The attractions of investing in property are that it has been shown to grow your capital as the value of the property increases over time and provides regular rental income.
Buying a physical property means owning a home, whether to live in or rent out, or owning commercial property. Buying a home is often the largest investment you will ever make and while it offers growth potential, you need to weigh up the pros and cons.
Owning direct property means you have control over what and where you buy. Another advantage is that it tends to be less risky than shares because its value is steadier and it is regarded as an investment safe haven.
The main drawbacks of direct property are affordability as it requires a huge capital outlay and it takes time to buy and sell. There is the added risk that if interest rates rise, or there is more supply than demand, the rental income may not cover the bond repayments. A property also requires constant upkeep and maintenance.
Listed property (shares)
A more affordable way for you to own property is buying property shares. These are the shares of property companies listed on the Johannesburg Securities Exchange. These companies generally own a range of commercial properties like retail, industrial and office buildings. Shareholders receive part of the rental income earned by the properties and, if the value of the properties rises, the share price should increase and, in so doing, grow the value of your investment.
The great advantage of buying property shares is that the different property types tend to perform under different market conditions. For example, building up to the Fifa Soccer World Cup in June, there is a lot of investment in hotels. The recession, on the other hand, has resulted in higher office vacancies. Vacant offices mean no rental income.
In addition, a shareholder in listed property does not need to find tenants or maintain the buildings. It is also a lot easier to buy and sell shares than a physical building.
The drawbacks of listed property are that the investor has no influence over the rental income from the properties.
Being listed on the stock market, property share prices can move in line with broad market movements, even for events unrelated to the property market.
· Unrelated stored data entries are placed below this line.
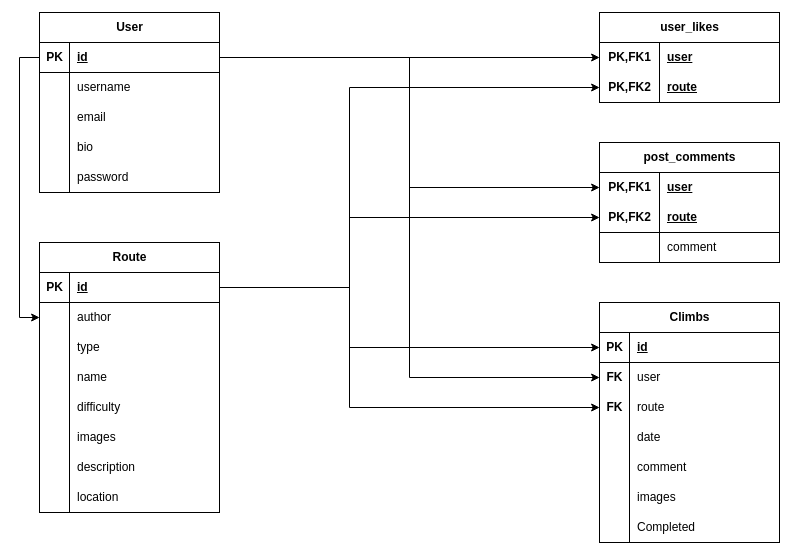
<!DOCTYPE html>
<html lang="en">
<head>
<meta charset="utf-8">
<title>Entity relationship diagram</title>
<style>
  :root { --paper: #fff; --ink: #000; --row: 30px; }
  * { box-sizing: border-box; margin: 0; }
  body { overflow: hidden; background: var(--paper); }
  .diagram {
    position: relative; width: 792px; height: 555px; overflow: hidden;
    background: var(--paper); color: var(--ink);
    font: 12px/29px "Liberation Sans", Arial, sans-serif;
  }
  .links { position: absolute; inset: 0; }
  .links .line { fill: none; stroke: var(--ink); stroke-width: 1; }
  .links .tip { fill: var(--ink); stroke: var(--ink); stroke-linejoin: miter; }
  .entity {
    --key: 30px;
    position: absolute; width: 181px;
    border: 1px solid var(--ink); border-top: 0;
    background: var(--paper);
  }
  .wide { --key: 60px; }
  .entity h2 {
    height: var(--row); border-top: 1px solid var(--ink);
    font-size: 12px; line-height: 29px; text-align: center;
  }
  .row { display: grid; grid-template-columns: var(--key) 1fr; height: var(--row); border-top: 1px solid transparent; }
  .row.ruled { border-top-color: var(--ink); }
  .row b { margin-top: -1px; padding-top: 1px; border-right: 1px solid var(--ink); text-align: center; }
  .row span { padding-left: 7px; }
  .primary span { font-weight: bold; text-decoration: underline; }
  #user { left: 39px; top: 12px; }
  #route { left: 39px; top: 242px; }
  #user-likes { left: 599px; top: 12px; }
  #post-comments { left: 599px; top: 142px; }
  #climbs { left: 599px; top: 302px; }
</style>
</head>
<body>
<main class="diagram">
  <svg class="links" width="792" height="555" viewBox="0 0 792 555" aria-hidden="true">
    <defs>
      <path id="arrow" class="tip" d="M-1 0L-8 3.5L-6.2 0L-8 -3.5Z"/>
    </defs>
    <g class="line">
      <path d="M39 57.5H19.5V317.5H34"/>
      <path d="M220 57.5H594"/>
      <path d="M409.5 57.5V377.5H594"/>
      <path d="M409.5 187.5H594"/>
      <path d="M220 287.5H349.5"/>
      <path d="M594 87.5H349.5V407.5H594"/>
      <path d="M349.5 217.5H594"/>
      <path d="M349.5 347.5H594"/>
    </g>
    <use href="#arrow" x="39.5" y="317.5"/>
    <use href="#arrow" x="599.5" y="57.5"/>
    <use href="#arrow" x="599.5" y="87.5"/>
    <use href="#arrow" x="599.5" y="187.5"/>
    <use href="#arrow" x="599.5" y="217.5"/>
    <use href="#arrow" x="599.5" y="347.5"/>
    <use href="#arrow" x="599.5" y="377.5"/>
    <use href="#arrow" x="599.5" y="407.5"/>
  </svg>

  <section class="entity" id="user">
    <h2>User</h2>
    <div class="row ruled primary"><b>PK</b><span>id</span></div>
    <div class="row ruled"><b></b><span>username</span></div>
    <div class="row"><b></b><span>email</span></div>
    <div class="row"><b></b><span>bio</span></div>
    <div class="row"><b></b><span>password</span></div>
  </section>

  <section class="entity" id="route">
    <h2>Route</h2>
    <div class="row ruled primary"><b>PK</b><span>id</span></div>
    <div class="row ruled"><b></b><span>author</span></div>
    <div class="row"><b></b><span>type</span></div>
    <div class="row"><b></b><span>name</span></div>
    <div class="row"><b></b><span>difficulty</span></div>
    <div class="row"><b></b><span>images</span></div>
    <div class="row"><b></b><span>description</span></div>
    <div class="row"><b></b><span>location</span></div>
  </section>

  <section class="entity wide" id="user-likes">
    <h2>user_likes</h2>
    <div class="row ruled primary"><b>PK,FK1</b><span>user</span></div>
    <div class="row primary"><b>PK,FK2</b><span>route</span></div>
  </section>

  <section class="entity wide" id="post-comments">
    <h2>post_comments</h2>
    <div class="row ruled primary"><b>PK,FK1</b><span>user</span></div>
    <div class="row primary"><b>PK,FK2</b><span>route</span></div>
    <div class="row ruled"><b></b><span>comment</span></div>
  </section>

  <section class="entity" id="climbs">
    <h2>Climbs</h2>
    <div class="row ruled primary"><b>PK</b><span>id</span></div>
    <div class="row ruled"><b>FK</b><span>user</span></div>
    <div class="row"><b>FK</b><span>route</span></div>
    <div class="row"><b></b><span>date</span></div>
    <div class="row"><b></b><span>comment</span></div>
    <div class="row"><b></b><span>images</span></div>
    <div class="row"><b></b><span>Completed</span></div>
  </section>
</main>
</body>
</html>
This makes listed property more risky than direct property.
Finally, there are unit trusts. A property unit trust pools together the money of many individuals and invests in the shares of a range of different listed property companies. The investor buys units, which represent a portion of the combined value of all the different companies' shares.
The benefits of unit trusts over listed property are diversification and affordability. Because a property unit trust is diversified across a number of property types and property companies, there is less risk than investing in only one property share. Another advantage is that you can invest as little as R500 a month.
The disadvantage of unit trusts is that performance can be diluted if one company in the portfolio performs badly. Unit trusts also generally cost more than investing directly in the stock market. This is because you are paying a professional fund manager to choose the best property investments and manage them on your behalf.
So, as part of a balanced investment portfolio, property can help to reduce your overall risk through diversification and also plays a role in providing income and growing your capital as property values rise over time. It's worthwhile asking an investment adviser to show you how best to make property part of your portfolio.
l The writer is Head of Distribution, Old Mutual Investment Group (SA)